How to Celebrate Christmas in France Like a Local: Part 2
In the first part of this article, we explored some of the most common and popular Christmas traditions in France, such as Advent, Le RÃveillon, Midnight Mass, and Les Treize desserts. In this second part, we will discover some more French Christmas customs that you can enjoy if you are spending the festive season in France or want to add some French flair to your own celebrations.
No French feast is complete without some wine, champagne, or other alcoholic beverages. At Christmas, the French like to toast with a glass of sparkling wine or cider, usually accompanied by some foie gras or oysters. Some regions also have their own special drinks for Christmas, such as vin chaud (mulled wine) in Alsace, or anise-flavored pastis in Provence.
The French take great care in decorating their tables for Christmas dinner, using festive tablecloths, napkins, candles, and centerpieces. Some of the most common elements are holly, ivy, pine cones, and red berries. Some families also like to place a small nativity scene on the table, or a yule log cake decorated with meringue mushrooms and sugar figurines.
Sapin de noÃl
The sapin de noÃl (Christmas tree) is another essential part of French Christmas decorations. The French usually buy a real fir tree and decorate it with lights, ornaments, tinsel, and sometimes candy. The tree is usually placed in the living room or near the fireplace, and presents are placed under it on Christmas Eve. Some families also hang a star or an angel on top of the tree.

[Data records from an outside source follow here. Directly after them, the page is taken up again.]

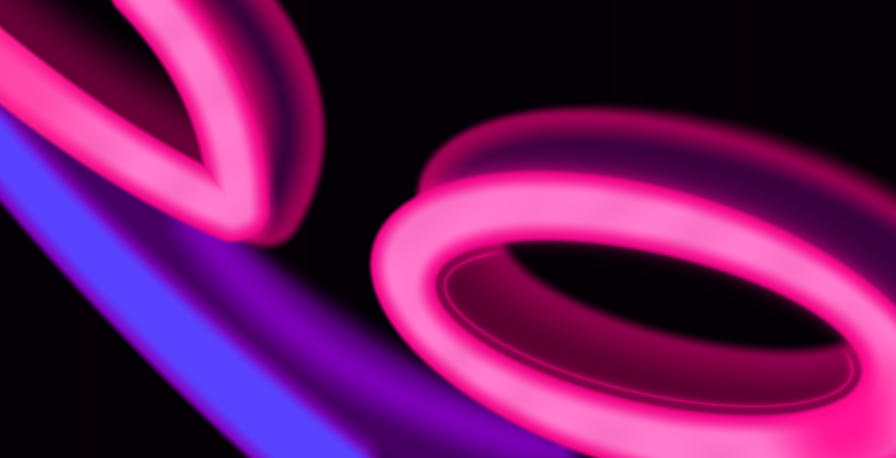
This background is drawn by a Shadertoy shader. Its source:

```glsl
// Glowing pink neon tubes with dim side walls over a blue-violet strip on black.

// Colours
const vec3 NIGHT  = vec3(0.02, 0.00, 0.025);
const vec3 WINE   = vec3(0.47, 0.00, 0.25);
const vec3 PLUM   = vec3(0.22, 0.00, 0.24);
const vec3 HOT    = vec3(0.95, 0.03, 0.54);
const vec3 PINK   = vec3(1.00, 0.46, 0.79);
const vec3 VIOLET = vec3(0.51, 0.00, 0.75);
const vec3 HAZE   = vec3(0.27, 0.00, 0.38);
const vec3 BLUE   = vec3(0.35, 0.26, 1.00);

// Sizes, in canvas heights
const float SOFT = 0.007;
const float ARM_RADIUS = 0.066;
const float WALL_RADIUS = 0.081;
const vec2 RING_CENTER = vec2(1.434, 0.277);
const vec2 RING_RADII  = vec2(0.647, 0.305);
const vec2 HOLE_CENTER = vec2(1.416, 0.284);
const vec2 HOLE_RADII  = vec2(0.477, 0.165);
const vec2 VOID_CENTER = vec2(1.497, 0.391);
const vec2 VOID_RADII  = vec2(0.406, 0.127);
const vec2 BACK_CENTER = vec2(1.561, 0.411);
const vec2 BACK_RADII  = vec2(0.673, 0.305);
const float RING_TILT = -0.297;
const float HOLE_TILT = -0.225;
const int CURVE_STEPS = 20;

// Approximate signed distance to a tilted ellipse
float ellipse(vec2 p, vec2 center, vec2 radii, float tilt) {
    float c = cos(tilt), s = sin(tilt);
    vec2 d = p - center;
    d = vec2(c * d.x + s * d.y, c * d.y - s * d.x);
    float k = length(d / radii);
    return k * (k - 1.0) / max(length(d / (radii * radii)), 1e-3);
}

// Distance to a quadratic curve, and the place along it
vec2 curve(vec2 p, vec2 a, vec2 b, vec2 c) {
    vec2 best = vec2(1e3, 0.0), from = a;
    for (int i = 1; i <= CURVE_STEPS; i++) {
        float t = float(i) / float(CURVE_STEPS);
        vec2 to = mix(mix(a, b, t), mix(b, c, t), t);
        vec2 e = to - from, d = p - from;
        float h = clamp(dot(d, e) / dot(e, e), 0.0, 1.0);
        float dist = length(d - e * h);
        if (dist < best.x) best = vec2(dist, (float(i) - 1.0 + h) / float(CURVE_STEPS));
        from = to;
    }
    return best;
}

float cover(float d, float blur) { return 1.0 - smoothstep(-blur, blur, d); }

// Positive on the left of the line from a to b
float side(vec2 p, vec2 a, vec2 b) {
    vec2 e = normalize(b - a), d = p - a;
    return e.x * d.y - e.y * d.x;
}

// Lit tube: saturated rim, pale core, faint ripples
vec3 tube(float depth, vec2 p) {
    float ripple = sin(p.x * 31.0 + 2.0 * sin(p.y * 17.0)) + sin(p.x * 19.0 - p.y * 37.0);
    return mix(HOT, PINK + 0.012 * ripple, smoothstep(0.002, 0.046, depth));
}

// Dim side wall: glowing outer rim over a plum middle
vec3 wall(float depth) {
    return mix(WINE * 1.3, PLUM, smoothstep(0.015, 0.085, depth));
}

void mainImage(out vec4 fragColor, in vec2 fragCoord) {
    vec2 p = fragCoord / iResolution.y;
    vec3 col = NIGHT + vec3(0.008, 0.0, 0.003) * sin(p.x * 43.0 + sin(p.x * 17.0));

    // Blue-violet strip
    vec2 haze = curve(p, vec2(0.102, 0.695), vec2(0.482, 0.315), vec2(1.066, -0.015));
    vec2 glow = curve(p, vec2(0.431, 0.518), vec2(0.660, 0.162), vec2(1.218, 0.010));
    vec2 strip = curve(p, vec2(-0.051, 0.734), vec2(0.279, 0.340), vec2(0.736, -0.041));
    col = mix(col, HAZE, cover(haze.x - 0.115, 0.035));
    col = mix(col, VIOLET, 0.9 * cover(glow.x - 0.045, 0.045));
    float stripEdge = strip.x - mix(0.070, 0.098, strip.y);
    float stripBlur = side(p, vec2(-0.05, 0.73), vec2(0.736, -0.041)) > 0.0 ? 0.026 : 0.010;
    vec3 stripColor = mix(VIOLET, BLUE, smoothstep(0.0, 0.045, -stripEdge));
    col = mix(col, stripColor, cover(stripEdge, stripBlur));

    // Left loop: shaded inside, side wall, two joined arms
    vec2 rise = curve(p, vec2(0.305, 1.025), vec2(0.515, 0.810), vec2(0.520, 0.543));
    vec2 fall = curve(p, vec2(-0.051, 0.898), vec2(0.254, 0.645), vec2(0.508, 0.538));
    vec2 flank = curve(p, vec2(0.482, 1.025), vec2(0.711, 0.759), vec2(0.579, 0.543));
    float inside = min(side(p, vec2(-0.051, 0.898), vec2(0.508, 0.538)),
                       side(p, vec2(0.520, 0.543), vec2(0.305, 1.025)));
    vec3 insideColor = mix(WINE * 0.85, NIGHT, smoothstep(0.09, 0.23, fall.x));
    col = mix(col, insideColor, cover(-inside, SOFT));
    float flankEdge = flank.x - WALL_RADIUS;
    col = mix(col, wall(-flankEdge), cover(flankEdge, 0.013));
    float arms = min(rise.x, fall.x) - ARM_RADIUS;
    col = mix(col, HOT, 0.6 * cover(arms - 0.012, 0.014) * cover(flankEdge, 0.02));
    vec3 armColor = tube(-arms, p);
    armColor = mix(armColor, vec3(1.0, 0.16, 0.58), 0.65 * smoothstep(0.32, 0.0, p.x));
    col = mix(col, armColor, cover(arms, SOFT));

    // Right ring: back wall, then the lit face
    float back = ellipse(p, BACK_CENTER, BACK_RADII, RING_TILT);
    float ring = ellipse(p, RING_CENTER, RING_RADII, RING_TILT);
    float hole = ellipse(p, HOLE_CENTER, HOLE_RADII, HOLE_TILT);
    float backBlur = mix(0.012, 0.035, smoothstep(1.0, 1.9, p.x));
    vec3 backColor = mix(wall(-back), HOT, 0.6 * exp(-max(ring, 0.0) / 0.022));
    col = mix(col, backColor, cover(back, backBlur));
    vec3 ringColor = tube(min(-ring, hole), p);
    float hotSpot = smoothstep(0.20, 0.03, length((p - vec2(1.84, 0.09)) * vec2(1.0, 0.8)));
    ringColor = mix(ringColor, vec3(1.0, 0.04, 0.56), 0.9 * hotSpot);
    col = mix(col, ringColor, cover(ring, SOFT));

    // Inner wall of the ring, its rim glow and the dark opening
    float opening = ellipse(p, VOID_CENTER, VOID_RADII, -0.245);
    vec3 innerColor = WINE * mix(1.2, 0.75, smoothstep(0.0, 0.11, opening));
    innerColor = mix(innerColor, NIGHT, cover(opening, 0.018));
    innerColor += HOT * 0.4 * exp(-abs(hole + 0.022) / 0.006) * smoothstep(0.0, 0.05, opening);
    innerColor = mix(innerColor, HOT, 0.5 * exp(min(hole, 0.0) / 0.010));
    col = mix(col, innerColor, cover(hole, SOFT));

    fragColor = vec4(clamp(col, 0.0, 1.0), 1.0);
}
```
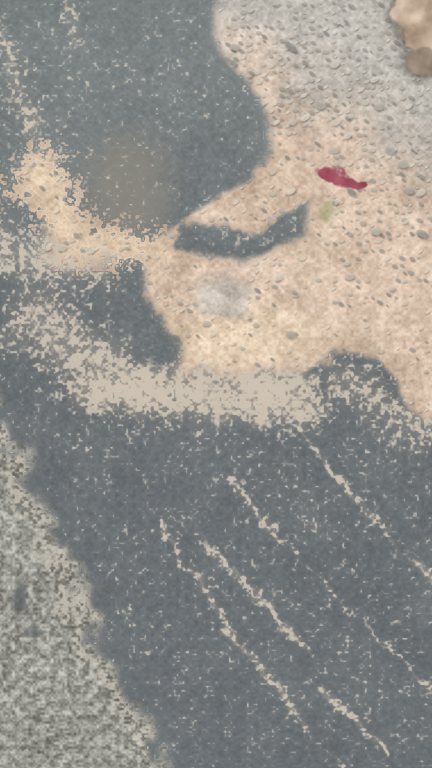
This texture is drawn by a Shadertoy shader. Its source:

```glsl
const float HEIGHT = 7.68;
const vec3 TAR_FAR = vec3(.49, .515, .515), TAR_NEAR = vec3(.425, .445, .458);
const vec3 TAR_DARK = vec3(.38, .40, .41), WARM_TAR = vec3(.565, .545, .51);
const vec3 CLAY = vec3(.835, .745, .665), SAND = vec3(.90, .82, .71);
const vec3 GREY_DIRT = vec3(.765, .745, .715), GRIT = vec3(.86, .81, .735);
const vec3 CONCRETE = vec3(.60, .60, .57), ROCK = vec3(.74, .66, .58);
const vec3 CLOTH = vec3(.59, .28, .34), WEED = vec3(.60, .62, .45);
// Streak segments: start, end
const vec4 STREAKS[8] = vec4[8](
    vec4(1.65, 5.3, 2.2, 6.15), vec4(2.2, 6.15, 3.4, 7.68),
    vec4(2., 5.4, 3.12, 6.52), vec4(2.3, 4.8, 3.4, 6.02),
    vec4(3.4, 6.02, 4.35, 6.95), vec4(3., 4.3, 3.55, 5.05),
    vec4(3.55, 5.05, 4.35, 5.8), vec4(3.2, 6.9, 3.85, 7.5));
// Grit zones: segment, then radius, softness, density
const vec4 ZONES[7] = vec4[7](
    vec4(.4, 3.2, 1.1, 3.8), vec4(.95, 3.85, 3, 3.98), vec4(0, .3, .3, 1.25),
    vec4(.65, 0, .75, .4), vec4(0, 2.5, .9, 2.65), vec4(3.4, 3.75, 4.4, 4.4),
    vec4(2.7, 4.7, 4.2, 6.5));
const vec3 SPREAD[7] = vec3[7](
    vec3(.45, .4, .55), vec3(.34, .36, .76), vec3(.16, .3, .58),
    vec3(.1, .25, .5), vec3(.3, .4, .6), vec3(.3, .45, .58), vec3(.2, .65, .4));

float hash(vec2 p) {
    return fract(sin(dot(p, vec2(127.1, 311.7))) * 43758.5453);
}
float noise(vec2 p) {
    vec2 i = floor(p), f = fract(p);
    f = f * f * (3. - 2. * f);
    return mix(mix(hash(i), hash(i + vec2(1, 0)), f.x),
               mix(hash(i + vec2(0, 1)), hash(i + 1.), f.x), f.y);
}
// Fractal noise centred on zero
float fbm(vec2 p) {
    float sum = -.5, amp = .533;
    for (int i = 0; i < 4; i++) {
        sum += amp * noise(p);
        p = mat2(1.6, 1.2, -1.2, 1.6) * p + 7.3;
        amp *= .5;
    }
    return sum;
}
float capsule(vec2 p, vec4 s) {
    vec2 d = s.zw - s.xy, q = p - s.xy;
    return length(q - d * clamp(dot(q, d) / dot(d, d), 0., 1.));
}
// Centre in xy, radii in zw
float ellipse(vec2 p, vec4 e) {
    return (length((p - e.xy) / e.zw) - 1.) * min(e.z, e.w);
}
float inside(float d, float soft) { return smoothstep(soft, -soft, d); }

// Scattered stones with a shaded lower edge
vec3 pebbles(vec3 col, vec2 p, float scale, float amount, float px) {
    for (int k = 0; k < 9; k++) {
        vec2 id = floor(p * scale) + vec2(k % 3, k / 3) - 1.;
        float seed = hash(id + scale);
        vec2 d = p * scale - id - .25 - .5 * vec2(hash(id + 3.7), hash(id + 8.1));
        d.y += d.x * (seed - .5);
        float r = .1 + .22 * hash(id + 5.9), on = step(hash(id + 11.3), amount);
        vec2 squash = vec2(.8, 1.2);
        float shade = length((d - vec2(.06, .13)) * squash) - r;
        vec3 stone = mix(vec3(.56, .56, .54), vec3(.92, .88, .82), seed);
        col *= 1. - .24 * on * inside(shade, px * scale + .06);
        col = mix(col, stone, .75 * on * inside(length(d * squash) - r, px * scale));
    }
    return col;
}

void mainImage(out vec4 fragColor, in vec2 fragCoord) {
    float px = HEIGHT / iResolution.y;
    vec2 p = vec2(fragCoord.x, iResolution.y - fragCoord.y) * px;
    float broad = fbm(p * 2.3), ragged = fbm(p * 6. + 20.);
    float grain = mix(noise(p * 23.), noise(p * 44. + 9.), .45), fine = grain - .5;
    vec2 w = p + .2 * vec2(ragged, fbm(p * 5. + 41.));

    // Tar surface
    vec3 col = mix(TAR_FAR, TAR_NEAR, smoothstep(.3, 4.2, p.y)) + .06 * broad + .1 * fine;
    col = mix(col, WARM_TAR, .75 * inside(ellipse(w, vec4(1.28, 1.9, .4, .5)), .25));

    // Loose grit and streaks washed down to the right
    float loose = .2, streak = 9.;
    for (int i = 0; i < 7; i++)
        loose = max(loose, SPREAD[i].z * inside(capsule(w, ZONES[i]) - SPREAD[i].x, SPREAD[i].y));
    for (int i = 0; i < 8; i++) streak = min(streak, capsule(w, STREAKS[i]));
    loose = max(loose, (.72 + .5 * broad) * inside(streak - .03, .11)) + .22 * broad;
    vec3 dust = mix(GRIT, CLAY, .5 * inside(abs(p.y - 3.3) - .9, .4));
    col = mix(col, dust, .6 * smoothstep(.2, .95, loose));
    col = mix(col, GRIT, .75 * smoothstep(.86 - loose, 1.2 - loose, grain));

    // Worn concrete and its stains
    float worn = w.x - .47 * (w.y - 4.15) + .35 * ragged;
    vec3 rough = CONCRETE + .46 * fine + .12 * broad;
    rough = mix(rough, GRIT, .6 * inside(abs(worn + .12) - .1, .2) * smoothstep(.3, .6, grain));
    col = mix(col, rough, inside(worn + .3 * fine, .12));
    float stain = min(ellipse(w, vec4(.2, 6, .07, .13)), ellipse(w, vec4(.37, 6.32, .11, .07)));
    col = mix(col, TAR_DARK, .75 * inside(stain + .15 * ragged, .05));

    // Broken face of the hole
    float face = capsule(w, vec4(1.25, 3.1, 1.6, 3.48)) - .15;
    col = mix(col, TAR_DARK + .12 * grain, .8 * inside(face, .07));

    // Exposed dirt, sand arm and tongue of tar
    float left = 2.15 + .55 * smoothstep(.3, 1.3, w.y) - 1.25 * smoothstep(1.45, 2.6, w.y)
               + .35 * smoothstep(2.9, 3.5, w.y);
    float low = 3.72 - .2 * smoothstep(3., 3.4, w.x) + .7 * smoothstep(3.65, 4.3, w.x);
    float arm = min(capsule(w, vec4(.38, 1.75, .75, 2.4)) - .25,
                    capsule(w, vec4(.75, 2.4, 1.5, 2.5)) - .18);
    arm = min(arm, capsule(w, vec4(0, 1.9, .15, 1.9)) - .03);
    float bend = w.x - 2.3;
    float tongue = max(abs(w.y - 2.45 + .5 * bend * bend) - .14, abs(bend - .12) - .64);
    float bare = max(min(max(left - w.x, w.y - low), arm + .4 * fine), -tongue);
    vec3 ground = mix(CLAY, GREY_DIRT, inside(p.y - .55 * p.x + .75 + broad, .8));
    float pale = min(arm, ellipse(w, vec4(2.3, 3.4, .85, .3)));
    ground = mix(ground, SAND, .7 * inside(pale, .25)) + .14 * broad + .14 * ragged + .2 * fine;
    float rubble = .26 + .4 * inside(ellipse(p, vec4(3, .75, 1.1, .65)), .3)
                 + .25 * inside(ellipse(p, vec4(3.9, 1.9, .6, .7)), .3);
    ground = pebbles(ground, p, 13., rubble, px);
    ground = pebbles(ground, p + 3.3, 7., rubble * .4, px);
    col = mix(col, ground, inside(bare + .15 * ragged + .12 * fine, .07));
    float rim = max(abs(tongue + .05) - .04, 2.42 - w.y);
    col = mix(col, TAR_DARK, .5 * inside(rim, .05));

    // Slab, boulder, cloth and weed
    float slab = ellipse(w, vec4(2.25, 2.98, .28, .2));
    col = mix(col, GREY_DIRT + .03 + .35 * ragged + .15 * fine, .7 * inside(slab, .08));
    float boulder = ellipse(w, vec4(4.32, .15, .38, .38)), foot = ellipse(w, vec4(4.25, .6, .19, .15));
    col *= 1. - .35 * inside(min(boulder, foot) - .04, .06);
    col = mix(col, ROCK + .4 * ragged, inside(boulder, .03));
    col = mix(col, ROCK * .8 + .3 * ragged, inside(foot, .03));
    float cloth = capsule(w, vec4(3.25, 1.73, 3.62, 1.84)) - .055;
    col = mix(col, CLOTH + .35 * ragged, inside(cloth, .02));
    col = mix(col, WEED, .6 * inside(ellipse(w, vec4(3.29, 2.1, .09, .07)), .05));
    fragColor = vec4(clamp(col, 0., 1.), 1.);
}
```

Shoes in front of the fireplace
Instead of stockings, the French tradition is to place shoes or slippers in front of the fireplace on Christmas Eve, hoping that PÃre NoÃl (Santa Claus) will fill them with gifts and sweets. Some children also leave a carrot for PÃre NoÃl's donkey, and a glass of wine or milk for PÃre NoÃl himself.
Les Cadeaux de NoÃl
The French word for Christmas gifts is les cadeaux de NoÃl. The French usually exchange gifts on Christmas Eve after dinner or on Christmas morning after breakfast. Some families also follow the tradition of opening one gift each on the 24th of December. The gifts are usually wrapped in colorful paper and ribbons, and sometimes accompanied by a card or a poem.
Le PÃre Fouettard
Le PÃre Fouettard (Father Whipper) is a character from French folklore who accompanies PÃre NoÃl on his rounds. He is said to punish naughty children by whipping them or giving them coal instead of gifts. He is usually depicted as a man dressed in black with a long beard and a sack of coal. He is more common in northern France and some neighboring countries.
The papillotes are a type of chocolate candy that originated in Lyon in the 18th century. They are wrapped in shiny paper that makes a crackling sound when opened. Inside the wrapper, there is also a small piece of paper with a joke, a quote, or a riddle. The papillotes are usually eaten after dinner or offered as gifts.
Mistletoe is a plant that grows on trees and has white berries. It is considered a symbol of good luck and fertility in France. On New Year's Eve, it is customary to kiss under the mistletoe and wish each other bonne annÃe (happy new year). Some people also hang mistletoe above their doors to ward off evil spirits.
We hope you enjoyed learning about some more French Christmas traditions. If you want to celebrate Christmas in France like a local, you can try some of these customs yourself or share them with your friends and family. Joyeux NoÃl! 29c81ba772